Political philosophers are often critical of “ideologues.” Ideologues are, presumably, those who advocate for a series of laws and policies based on a narrow set of political principles that mangle complex moral reality and are inappropriately insensitive to counter evidence. The problem with the ideologue is that she is both irrational and intolerant, convinced of her own rectitude while simultaneously reasoning poorly about political matters and threatening to impose the conclusions of that poor reasoning on others. That’s at least part of why being an “ideologue” is problematic.
The problem is that many political philosophers fit this description. They advocate a small set of principles and associated policies based on a narrow set of political principles that mangle complex moral realities and are not properly sensitive to counter evidence. For example, one ideological position in contemporary analytic political philosophy these days is luck-egalitarianism. Luck-egalitarians often make it their business to defend political principles against the very possibility of empirical refutation. That is how I understand luck-egalitarian defenses of ideal theory. We take a simple principle, immune to refutation, and prepare to impose political ideas on the public based on these principles.
I think Rawlsianism, despite my great love for Rawls’s program, has degenerated mostly into ideology. It’s reverence for the master with, again, attempts to insulate Rawls’s principles from empirical refutation and sometimes against any philosophical refutation at all. The response you often here is, “Well, that misunderstands Rawls.” While Rawlsians are in principle more sensitive to evidence and less prone to authoritarian uses of force to impose their views, in practice many of the orthodox Rawlsians I know are not that way. You can see this from how they throw around the word “reasonable” to marginalize folks they dislike.
I think analytic libertarians can be pretty damned ideological too, though I think the day of the major libertarian ideologues in political philosophy has passed. (Perhaps that’s just my judgment as a biased ideologue myself though I like to think if you review my blog posts they reveal someone a bit less self-deluded than that).
So it seems to me that political philosophy today is full of ideology. And that seems to me bad. But what can be done about it?
Some will say there’s nothing to be done. After all, all there is in politics are competing ideologies. In this post, I’m going to assume that view is false, and I think political philosophy as a practice is predicated on it being false. Impartial conceptual and empirical inquiry should hopefully help us shed ideology-in-the-bad-sense. Maybe it can’t. But I’m not convinced.
Here’s one thing we can’t do to avoid ideology – become flat-footed empiricists. All too often empiricists are unaware of their deeper conceptual and value commitments, leading them to biased endorsements of some experiments and empirical data over others. Making political principles more empirically sensitive will help, but I don’t want to forestall the possibility that many issues in political philosophy cannot in principle be settled based on empirical matters. “Follow the evidence wherever it leads” is itself a philosophical principle whose truth or falsity does not seem to depend entirely on empirical facts.

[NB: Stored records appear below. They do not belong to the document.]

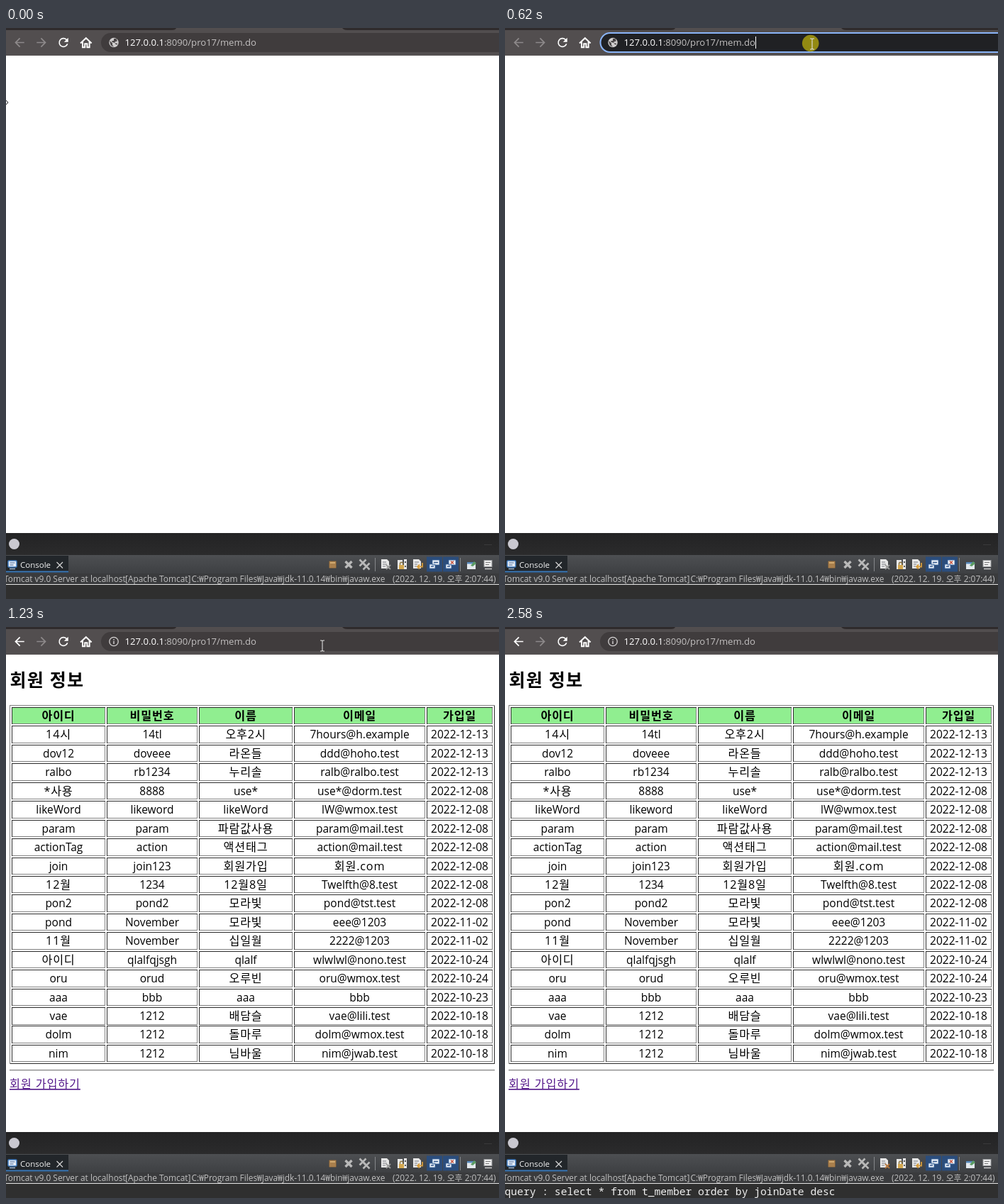
Write an HTML page that moves like this. It is 695 px wide and 805 px high and loops after 2640 ms.

```html
<!DOCTYPE html>
<html lang="ko">
<head>
<meta charset="utf-8">
<title>회원 정보</title>
<style>
  html, body { margin: 0; width: 100%; height: 100%; overflow: hidden; background: #fff; }
  svg { display: block; width: 695px; height: 805px; }
  text { font-family: 'Open Sans', 'Noto Sans CJK KR', 'Noto Sans CJK', sans-serif; white-space: pre; }
  .mid { text-anchor: middle; }
  .hangul { letter-spacing: .05em; }
  .crisp { shape-rendering: crispEdges; }
  .line { fill: none; stroke: #fff; stroke-width: 2; }
  .small { font-size: 11.9px; fill: #c0c0c0; }
</style>
</head>
<body>
<svg viewBox="0 0 695 805">
  <defs>
    <linearGradient id="bar" x2="0" y2="1">
      <stop stop-color="#4d4f52"/><stop offset="1" stop-color="#3e4043"/>
    </linearGradient>
    <linearGradient id="head" x2="0" y2="1">
      <stop stop-color="#232324"/><stop offset="1" stop-color="#2b2b2c"/>
    </linearGradient>
    <path id="cross" d="M-4.5 -4.5L4.5 4.5M4.5 -4.5L-4.5 4.5"/>
    <path id="sheet" d="M-6 -7H2L5 -4V6H-6Z" fill="#e8e8e8"/>
  </defs>

  <!-- browser bar -->
  <rect width="695" height="39" fill="#524e4f"/>
  <path d="M0 0H240Q239 3 234 3H0ZM474 0H695V3H481Q476 3 474 0Z" fill="#2f2b2c"/>
  <rect y="38" width="695" height="1" fill="#5d595a"/>
  <rect x="134" y="7" width="600" height="27" rx="13.5" fill="#403c3d"/>
  <rect id="ring" x="134.5" y="7" width="600" height="27" rx="13.5" fill="#202124" stroke="#8ab4f8" stroke-width="2"/>

  <path id="back" transform="translate(19 20.5) scale(.84)" d="M8 -1H-4.2L1.4 -6.6L0 -8L-8 0L0 8L1.4 6.6L-4.2 1H8Z"/>
  <path transform="translate(50 20.5) scale(-.84 .84)" fill="#8d898a" d="M8 -1H-4.2L1.4 -6.6L0 -8L-8 0L0 8L1.4 6.6L-4.2 1H8Z"/>
  <path id="reload" transform="translate(81 20.5) scale(.84)" fill="#fff"
    d="M5.65 -5.65A8 8 0 1 0 7.73 2H5.65A6 6 0 1 1 4.22 -4.22L1 -1H8V-8Z"/>
  <path id="stop" class="line" d="M75.7 15.2L86.3 25.8M86.3 15.2L75.7 25.8"/>
  <path class="line" d="M105 21.5L112.8 14.2L120.6 21.5M108 19.5V27.2H111.2V22.3H114.4V27.2H117.6V19.5"/>

  <g id="globe">
    <circle cx="152" cy="20.5" r="6.7" fill="#cfcdcd"/>
    <path d="M146.5 18L150 21.5V24L152 26.4Q146 25.5 146.5 18ZM152 15H155.5L156.8 18.5L153.5 19.5V21.5H156.5L157 23.6L154.6 23L153 20.8L149.5 20V18H152Z" fill="#4a4647"/>
  </g>
  <g id="info">
    <circle cx="152" cy="20.5" r="6.2" fill="none" stroke="#d6d4d4" stroke-width="1.3"/>
    <path d="M151.3 17H152.7V18.4H151.3ZM151.3 19.7H152.7V24H151.3Z" fill="#d6d4d4"/>
  </g>
  <text x="167.5" y="25.3" font-size="13.1" fill="#c2c0c0"><tspan fill="#fff">127.0.0.1</tspan>:8090/pro17/mem.do</text>
  <rect id="caret" x="353" y="12" width="1" height="17" fill="#fff"/>

  <!-- member page -->
  <g id="page">
    <text class="hangul" x="5.5" y="83.5" font-size="25" font-weight="700">회원 정보</text>
    <g id="cells"></g>
    <path class="crisp" d="M5 624.5H689" stroke="#858585"/>
    <path class="crisp" d="M5 625.5H689" stroke="#d8d8d8"/>
    <text class="hangul" x="5" y="650" font-size="16.3" fill="#551a8b" text-decoration="underline">회원 가입하기</text>
  </g>

  <!-- console -->
  <rect y="712" width="695" height="31" fill="url(#head)"/>
  <circle cx="11.5" cy="727.5" r="7.5" fill="#c9c8d0"/>
  <rect x="674" y="728" width="11" height="1" fill="#3a3a3b"/>
  <rect y="743" width="695" height="26" fill="url(#bar)"/>
  <path d="M0 744H88V768H0Z" fill="#22262a"/>
  <path d="M0 766.5H88" stroke="#3a78b8" stroke-width="2"/>
  <rect x="3" y="751" width="12" height="9" rx="1" fill="#e6eef8" stroke="#3c78bd" stroke-width="1.5"/>
  <path d="M5.5 754H12.5M5.5 757H10.5" stroke="#3c5f92"/>
  <path d="M5 762.5H13" stroke="#9db9da" stroke-width="1.5"/>
  <text x="20" y="760.8" font-size="11.5" fill="#f2f2f2">Console</text>
  <path d="M71.5 753L80 761.5M80 753L71.5 761.5" stroke="#d5d5d5" stroke-width="1.2"/>

  <rect x="455.5" y="751.5" width="10" height="10" rx="1" fill="#a97f4c" stroke="#6f5a40"/>
  <path d="M457 754H464" stroke="#d0a970" stroke-width="2"/>
  <use href="#cross" x="483" y="756.5" stroke="#b9b9b9" stroke-width="3.4"/>
  <g stroke="#b9b9b9" stroke-width="2.6">
    <use href="#cross" x="503" y="754"/><use href="#cross" x="508" y="759"/>
  </g>
  <path class="crisp" d="M520.5 747V766M640.5 747V766" stroke="#85878a"/>

  <use href="#sheet" x="535" y="756"/>
  <path d="M531 753H536M531 756H537M531 759H535" stroke="#7a7d84"/>
  <path id="wipe" d="M536 757L542 763M542 757L536 763" stroke-width="1.8"/>

  <path d="M552 750H559V763H552ZM561 749H565V763H561Z" fill="#e8e8e8"/>
  <rect x="554" y="757" width="7" height="6" fill="#d4a850"/>
  <path d="M555.5 757V754.5Q557.5 752 559.5 754.5V757" fill="none" stroke="#8b7440" stroke-width="1.3"/>
  <path d="M563 752V754M563 758V760" stroke="#555" stroke-width="2"/>

  <use href="#sheet" x="580" y="756"/>
  <path d="M576 753H582M576 756H580M576 759H579" stroke="#7a7d84"/>
  <path d="M587 754V759.5H580M583 756.5L580 759.5L583 762.5" fill="none" stroke="#d59c3c" stroke-width="1.8"/>

  <path d="M593 745.5H615V766.5H593ZM616 745.5H638V766.5H616Z" fill="#2b4d7c"/>
  <path d="M601 750H611V757H601ZM597 756H605V762H597ZM624 750H634V757H624ZM620 756H628V762H620Z" fill="#edf2f8" stroke="#3b659d" stroke-width=".8"/>
  <path d="M603 753.5H609M599 759H603M622 759H626" stroke="#30568a" stroke-width="1.3"/>
  <path d="M627 751.5L631 755.5M631 751.5L627 755.5" stroke="#c9533c" stroke-width="1.4"/>

  <path d="M650 753H662V763H650Z" fill="#e4e9ee"/>
  <path d="M650 753H662V755.5H650Z" fill="#5588bc"/>
  <path d="M655 758L660 752L663 755L658 759Z" fill="#5b9c63"/>
  <rect x="674" y="750.5" width="11" height="9" fill="#eee" stroke="#9b9da0"/>
  <path d="M676 753.5H683M676 756.5H681" stroke="#777"/>
  <path d="M675 762.5H685" stroke="#cfcfcf" stroke-width="1.5"/>

  <rect y="769" width="695" height="15" fill="#3a3b3d"/>
  <g class="small">
    <text x="-3" y="780.5">Tomcat v9.0 Server at localhost</text>
    <text x="168" y="780.5">[Apache Tomcat]</text>
    <text x="261.5" y="780.5">C:₩Program Files₩Java₩jdk-11.0.14₩bin₩javaw.exe</text>
    <text x="545" y="780.5">(2022. 12. 19. 오후 2:07:44)</text>
  </g>
  <rect y="784" width="695" height="21" fill="#2f2f2f"/>
  <rect y="784" width="695" height="1" fill="#e4e4e4"/>
  <text id="query" x="-.5" y="801" font-size="14.67" fill="#f0f0f0" style="font-family:'Noto Sans Mono',monospace">query : select * from t_member order by joinDate desc</text>

  <!-- pointer -->
  <circle id="press" cx="430.7" cy="21.5" r="11.8" fill="#938a12"/>
  <path id="edge" d="M-3 -3L0 0L-3 3" fill="#fff" stroke="#222"/>
  <path id="beam" d="M-3 -7.5H-1L0 -6.5L1 -7.5H3M0 -6.5V6.5M-3 7.5H-1L0 6.5L1 7.5H3" fill="none" stroke="#dedede" stroke-width="1.1"/>
  <path id="arrow" d="M.5 .5V16L4 12.7L6.4 18.3L8.8 17.3L6.5 11.8H11.3Z" fill="#fff" stroke="#000"/>
</svg>

<script>
const $ = id => document.getElementById(id);
const LOOP = 2640;

const columns = [[8, 140], [142, 270], [272, 404], [406, 591], [593, 686]];
const members = `아이디|비밀번호|이름|이메일|가입일
14시|14tl|오후2시|7hours@h.example|2022-12-13
dov12|doveee|라온들|ddd@hoho.test|2022-12-13
ralbo|rb1234|누리솔|ralb@ralbo.test|2022-12-13
*사용|8888|use*|use*@dorm.test|2022-12-08
likeWord|likeword|likeWord|lW@wmox.test|2022-12-08
param|param|파람값사용|param@mail.test|2022-12-08
actionTag|action|액션태그|action@mail.test|2022-12-08
join|join123|회원가입|회원.com|2022-12-08
12월|1234|12월8일|Twelfth@8.test|2022-12-08
pon2|pond2|모라빛|pond@tst.test|2022-12-08
pond|November|모라빛|eee@1203|2022-11-02
11월|November|십일월|2222@1203|2022-11-02
아이디|qlalfqjsgh|qlalf|wlwlwl@nono.test|2022-10-24
oru|orud|오루빈|oru@wmox.test|2022-10-24
aaa|bbb|aaa|bbb|2022-10-23
vae|1212|배담슬|vae@lili.test|2022-10-18
dolm|1212|돌마루|dolm@wmox.test|2022-10-18
nim|1212|님바울|nim@jwab.test|2022-10-18`.split('\n').map(row => row.split('|'));

function add(tag, attrs, text = '') {
  const node = document.createElementNS('http://www.w3.org/2000/svg', tag);
  for (const key in attrs) node.setAttribute(key, attrs[key]);
  node.textContent = text;
  $('cells').append(node);
}

// Box with a one-pixel bevel: one colour for top and left, one for bottom and right
function bevel(x1, y1, x2, y2, fill, topLeft, bottomRight) {
  const edge = (d, stroke) => add('path', { class: 'crisp', d, fill: 'none', stroke });
  add('rect', { class: 'crisp', x: x1, y: y1, width: x2 - x1, height: y2 - y1, fill });
  edge(`M${x1} ${y2 - .5}H${x2 - .5}V${y1}`, bottomRight);
  edge(`M${x1 + .5} ${y2}V${y1 + .5}H${x2}`, topLeft);
}

const LIGHT = '#808080', DARK = '#2c2c2c';
bevel(5, 110, 689, 616, '#fff', LIGHT, DARK);
members.forEach((row, r) => row.forEach((value, c) => {
  const [left, right] = columns[c];
  const top = 113 + 26.44 * r;
  const head = r === 0;
  const hangul = /[가-힣]/.test(value);
  bevel(left, Math.round(top), right, Math.round(top + 24.48), head ? '#90ee90' : '#fff', DARK, LIGHT);
  add('text', {
    class: hangul ? 'mid hangul' : 'mid', x: (left + right) / 2, y: top + 18,
    'font-size': hangul ? 16.2 : 15.5, 'font-weight': head ? 700 : 400
  }, value);
}));

// Pointer steps: start time, shape, x, y
const steps = [
  [0, 'edge', 3, 105],
  [70, 'arrow', 110, 82],
  [140, 'arrow', 260, 48],
  [200, 'beam', 370, 32],
  [270, 'beam', 416.5, 28.5],
  [340, 'beam', 425, 26],
  [410, 'beam', 430, 24],
  [480, 'beam', 432, 23],
  [550, 'beam', 433, 22.5],
  [760, 'beam', 439, 24],
  [830, 'beam', 446, 26.5],
  [1890, 'arrow', 431, 92],
  [1960, 'arrow', 440, 230],
  [2030, 'arrow', 470, 460],
  [2100, 'arrow', 497, 660],
  [2180, 'arrow', 507, 770],
  [2250, 'none', 0, 0]
];

const show = (id, on) => { $(id).style.display = on ? '' : 'none'; };

function draw(now) {
  const t = now % LOOP;
  const within = (from, to = LOOP) => t >= from && t < to;
  const focused = within(620, 1160);
  const visited = within(1160);
  const loading = within(1160, 1230);

  show('ring', focused);
  show('caret', focused);
  show('press', within(620, 760));
  show('globe', !visited);
  show('info', visited);
  show('stop', loading);
  show('reload', !loading);
  show('page', within(1230));
  show('query', within(1290));
  $('back').setAttribute('fill', visited ? '#fff' : '#8d898a');
  $('wipe').setAttribute('stroke', within(1290) ? '#b5763c' : '#9b9b9b');

  const [, shape, x, y] = steps.findLast(step => step[0] <= t);
  for (const id of ['edge', 'beam', 'arrow']) show(id, id === shape);
  if (shape !== 'none') $(shape).setAttribute('transform', `translate(${x} ${y})`);
}

const start = performance.now();
function tick() {
  draw(performance.now() - start);
  requestAnimationFrame(tick);
}
tick();
</script>
</body>
</html>
```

We also can’t easily avoid ideology by going pluralist about moral foundations. All too often pluralists weight their preferred ideological values more heavily than the other values they acknowledge, reproducing ideology in effect. Now, being more open to pluralistic foundations and avoiding monomaniacal focus on a few principles or a single principle would probably help political philosophy be less ideological, but I don’t want to forestall the possibility that there is in fact a single, small set of true political principles.
We also can’t easily avoid ideology by making our political principles depend on dialectical challenge, as deliberative democracy and democratic pragmatist theories often do with their principles. Deliberative democrats are known for building their policy prescriptions into the presuppositions of discourse, and I think the same thing can be said of some Deweyian pragmatists. Of course, having a mindset of openness to argumentative challenge will certainly help political philosophers be less ideological, but that’s not quite what dialectical challenge amounts to.
So, I feel stuck. On the one hand, much of political philosophy is ideological. On the other hand, there doesn’t seem to be a good way to avoid it. In principle, political philosophy should help us shed ideology, but we can’t just go empiricist, pluralist and dialectical. These positions may help, but they may also help people deceive themselves about their ideological principles.
I’d like your help. Is a non-ideological political philosophy possible? If so, how so? Isn’t there a real difference between the zealous Marxist political philosopher defending Stalin and a Socrates-like political philosopher, open to constant challenge and wisdom? How are we to understand the difference? Is being non-ideological simply a matter of personal epistemic virtue? Or could there be a research program or two that counts as non-ideological?
The article first appeared on Bleeding Heart Libertarian.